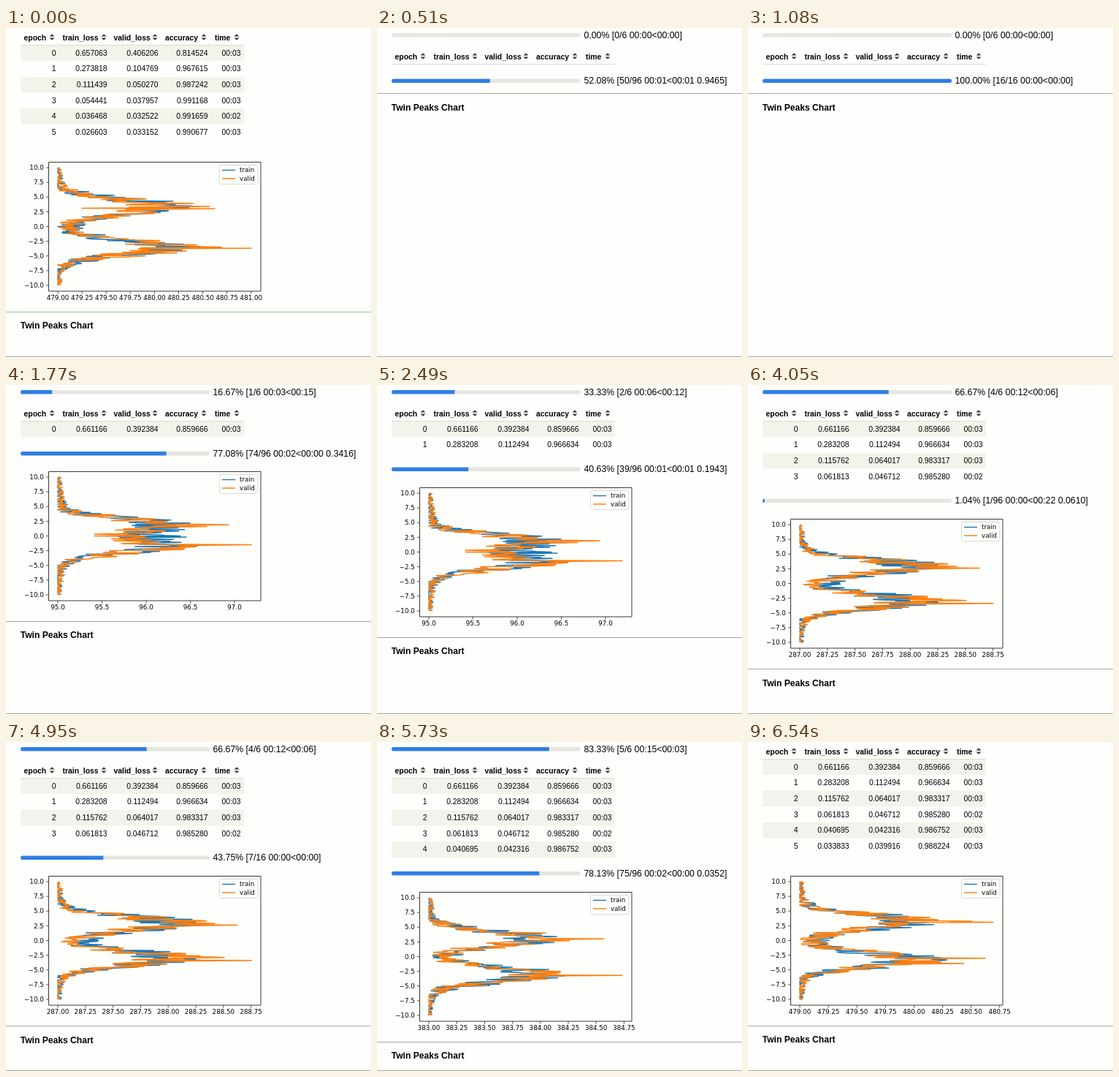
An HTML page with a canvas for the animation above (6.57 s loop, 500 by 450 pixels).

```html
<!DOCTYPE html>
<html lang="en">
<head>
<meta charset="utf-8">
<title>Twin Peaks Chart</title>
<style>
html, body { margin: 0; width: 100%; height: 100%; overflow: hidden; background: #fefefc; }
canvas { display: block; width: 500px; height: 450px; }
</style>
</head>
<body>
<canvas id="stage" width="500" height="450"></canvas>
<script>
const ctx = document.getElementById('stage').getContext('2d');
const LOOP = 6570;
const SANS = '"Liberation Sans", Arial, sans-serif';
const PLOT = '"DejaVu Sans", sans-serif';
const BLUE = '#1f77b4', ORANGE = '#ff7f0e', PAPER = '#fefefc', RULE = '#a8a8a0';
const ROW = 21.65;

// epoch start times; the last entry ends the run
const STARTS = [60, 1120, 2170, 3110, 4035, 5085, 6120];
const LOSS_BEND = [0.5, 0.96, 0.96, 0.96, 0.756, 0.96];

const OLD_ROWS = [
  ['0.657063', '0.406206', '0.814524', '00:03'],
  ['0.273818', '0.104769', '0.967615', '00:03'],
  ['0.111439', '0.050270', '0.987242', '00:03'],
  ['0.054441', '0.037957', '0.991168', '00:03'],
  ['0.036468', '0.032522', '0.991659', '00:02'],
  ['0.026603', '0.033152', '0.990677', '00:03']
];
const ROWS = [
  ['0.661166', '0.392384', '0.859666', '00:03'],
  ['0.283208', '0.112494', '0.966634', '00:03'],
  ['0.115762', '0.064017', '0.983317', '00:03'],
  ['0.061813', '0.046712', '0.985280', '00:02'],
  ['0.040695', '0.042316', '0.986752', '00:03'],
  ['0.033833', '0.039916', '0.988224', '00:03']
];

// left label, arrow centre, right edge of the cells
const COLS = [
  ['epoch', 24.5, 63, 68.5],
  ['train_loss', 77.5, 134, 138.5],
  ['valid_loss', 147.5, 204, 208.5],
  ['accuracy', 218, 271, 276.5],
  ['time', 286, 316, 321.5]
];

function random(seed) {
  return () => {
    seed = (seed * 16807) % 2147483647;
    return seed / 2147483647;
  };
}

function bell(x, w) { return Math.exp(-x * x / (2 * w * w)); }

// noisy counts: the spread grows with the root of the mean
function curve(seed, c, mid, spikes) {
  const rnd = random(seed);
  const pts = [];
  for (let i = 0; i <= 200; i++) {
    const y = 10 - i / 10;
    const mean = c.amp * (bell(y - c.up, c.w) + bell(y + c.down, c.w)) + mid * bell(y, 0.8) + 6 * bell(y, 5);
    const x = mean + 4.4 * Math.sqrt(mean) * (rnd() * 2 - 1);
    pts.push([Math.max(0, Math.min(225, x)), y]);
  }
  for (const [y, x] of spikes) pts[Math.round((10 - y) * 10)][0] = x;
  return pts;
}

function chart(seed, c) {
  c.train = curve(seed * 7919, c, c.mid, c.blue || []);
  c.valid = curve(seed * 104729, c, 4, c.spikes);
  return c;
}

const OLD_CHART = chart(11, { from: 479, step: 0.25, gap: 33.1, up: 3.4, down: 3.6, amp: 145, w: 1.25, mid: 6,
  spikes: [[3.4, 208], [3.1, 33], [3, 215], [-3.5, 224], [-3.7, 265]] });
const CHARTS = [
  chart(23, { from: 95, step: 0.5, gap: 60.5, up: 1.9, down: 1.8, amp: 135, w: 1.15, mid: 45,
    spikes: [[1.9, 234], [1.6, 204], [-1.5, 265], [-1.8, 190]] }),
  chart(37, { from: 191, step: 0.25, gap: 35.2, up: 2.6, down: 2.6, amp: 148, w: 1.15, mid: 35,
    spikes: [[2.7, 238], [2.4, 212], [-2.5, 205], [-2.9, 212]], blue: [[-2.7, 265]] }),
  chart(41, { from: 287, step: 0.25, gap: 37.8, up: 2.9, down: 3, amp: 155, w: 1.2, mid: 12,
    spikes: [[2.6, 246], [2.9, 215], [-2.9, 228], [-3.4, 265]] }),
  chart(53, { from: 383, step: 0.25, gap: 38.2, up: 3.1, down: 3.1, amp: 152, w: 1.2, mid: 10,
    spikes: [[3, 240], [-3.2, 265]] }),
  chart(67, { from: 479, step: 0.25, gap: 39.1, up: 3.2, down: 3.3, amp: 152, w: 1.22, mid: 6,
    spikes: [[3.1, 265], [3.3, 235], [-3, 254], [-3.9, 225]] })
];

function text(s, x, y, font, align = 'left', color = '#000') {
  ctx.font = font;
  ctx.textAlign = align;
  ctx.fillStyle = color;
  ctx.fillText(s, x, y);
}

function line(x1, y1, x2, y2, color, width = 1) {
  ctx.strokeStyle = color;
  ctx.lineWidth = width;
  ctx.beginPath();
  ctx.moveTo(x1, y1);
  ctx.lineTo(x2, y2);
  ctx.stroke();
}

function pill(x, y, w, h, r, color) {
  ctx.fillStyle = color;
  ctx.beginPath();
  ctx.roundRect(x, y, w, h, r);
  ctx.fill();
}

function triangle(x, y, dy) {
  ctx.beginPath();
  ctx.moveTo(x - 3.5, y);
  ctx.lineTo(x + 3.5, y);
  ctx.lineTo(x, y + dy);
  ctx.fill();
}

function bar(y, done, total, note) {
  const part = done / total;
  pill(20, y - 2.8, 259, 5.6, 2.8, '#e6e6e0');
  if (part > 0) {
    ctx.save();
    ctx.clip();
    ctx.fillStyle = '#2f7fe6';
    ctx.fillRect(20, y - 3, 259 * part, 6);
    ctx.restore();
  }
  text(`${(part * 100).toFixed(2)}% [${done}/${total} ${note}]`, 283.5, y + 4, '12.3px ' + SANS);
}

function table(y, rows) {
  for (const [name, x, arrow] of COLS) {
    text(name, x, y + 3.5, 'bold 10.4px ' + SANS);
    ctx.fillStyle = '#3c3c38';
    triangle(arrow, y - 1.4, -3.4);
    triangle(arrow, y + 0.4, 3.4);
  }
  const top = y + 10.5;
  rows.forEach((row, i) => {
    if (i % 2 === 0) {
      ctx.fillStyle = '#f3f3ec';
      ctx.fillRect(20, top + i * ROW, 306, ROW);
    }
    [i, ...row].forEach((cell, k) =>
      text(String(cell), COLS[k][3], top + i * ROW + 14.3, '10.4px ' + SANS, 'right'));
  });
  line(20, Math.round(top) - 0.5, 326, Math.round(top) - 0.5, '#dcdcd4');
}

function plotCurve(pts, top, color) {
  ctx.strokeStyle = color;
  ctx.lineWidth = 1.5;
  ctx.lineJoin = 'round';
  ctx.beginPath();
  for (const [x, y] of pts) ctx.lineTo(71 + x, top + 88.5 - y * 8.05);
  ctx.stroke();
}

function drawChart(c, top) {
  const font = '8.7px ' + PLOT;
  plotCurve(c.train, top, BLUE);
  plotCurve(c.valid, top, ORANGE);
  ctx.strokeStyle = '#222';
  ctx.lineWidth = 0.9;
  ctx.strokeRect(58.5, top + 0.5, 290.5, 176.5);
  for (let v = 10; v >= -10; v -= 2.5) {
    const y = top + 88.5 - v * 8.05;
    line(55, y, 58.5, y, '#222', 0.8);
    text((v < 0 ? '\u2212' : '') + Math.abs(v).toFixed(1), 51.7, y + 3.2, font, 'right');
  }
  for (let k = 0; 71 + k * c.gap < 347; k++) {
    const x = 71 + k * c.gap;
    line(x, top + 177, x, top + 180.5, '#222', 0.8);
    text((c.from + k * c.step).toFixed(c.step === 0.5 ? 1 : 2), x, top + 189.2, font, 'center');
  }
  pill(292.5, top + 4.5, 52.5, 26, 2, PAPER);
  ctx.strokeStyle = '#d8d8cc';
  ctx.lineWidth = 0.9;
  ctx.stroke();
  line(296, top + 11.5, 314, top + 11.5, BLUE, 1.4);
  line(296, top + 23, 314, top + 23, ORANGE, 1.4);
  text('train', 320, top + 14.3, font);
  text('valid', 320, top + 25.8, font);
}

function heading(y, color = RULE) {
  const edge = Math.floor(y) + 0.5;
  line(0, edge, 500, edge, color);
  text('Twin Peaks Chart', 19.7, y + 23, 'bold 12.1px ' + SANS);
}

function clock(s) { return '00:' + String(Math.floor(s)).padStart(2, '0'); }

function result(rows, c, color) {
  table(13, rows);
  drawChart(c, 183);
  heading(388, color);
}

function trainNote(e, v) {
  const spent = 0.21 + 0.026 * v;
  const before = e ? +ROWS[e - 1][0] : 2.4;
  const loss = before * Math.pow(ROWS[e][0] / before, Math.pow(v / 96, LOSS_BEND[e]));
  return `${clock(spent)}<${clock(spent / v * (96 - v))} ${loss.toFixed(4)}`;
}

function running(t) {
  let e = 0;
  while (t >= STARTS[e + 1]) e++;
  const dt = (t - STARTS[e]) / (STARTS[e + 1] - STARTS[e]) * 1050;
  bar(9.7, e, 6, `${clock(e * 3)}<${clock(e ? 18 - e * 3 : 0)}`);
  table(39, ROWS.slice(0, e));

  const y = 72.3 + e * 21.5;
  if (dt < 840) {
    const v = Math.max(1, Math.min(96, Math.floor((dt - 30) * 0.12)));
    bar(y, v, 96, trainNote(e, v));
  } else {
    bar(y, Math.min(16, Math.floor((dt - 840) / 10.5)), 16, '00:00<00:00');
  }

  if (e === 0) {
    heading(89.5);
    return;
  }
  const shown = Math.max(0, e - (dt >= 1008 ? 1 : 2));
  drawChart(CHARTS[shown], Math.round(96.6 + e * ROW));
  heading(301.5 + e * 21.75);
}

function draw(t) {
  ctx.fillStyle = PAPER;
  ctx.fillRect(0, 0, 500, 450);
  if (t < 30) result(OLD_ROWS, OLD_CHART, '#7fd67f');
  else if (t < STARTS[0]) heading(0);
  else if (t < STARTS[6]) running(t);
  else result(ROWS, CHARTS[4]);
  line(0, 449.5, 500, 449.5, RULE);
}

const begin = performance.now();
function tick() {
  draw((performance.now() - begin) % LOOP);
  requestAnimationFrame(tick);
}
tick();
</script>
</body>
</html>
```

○ ○ ○ ○ ○

* [Exercise description] Scan the material for the string "fillStyle". Copy each line where it appears.

* [Solution to the problem]
  ctx.fillStyle = color;
  ctx.fillStyle = color;
    ctx.fillStyle = '#2f7fe6';
    ctx.fillStyle = '#3c3c38';
      ctx.fillStyle = '#f3f3ec';
  ctx.fillStyle = PAPER;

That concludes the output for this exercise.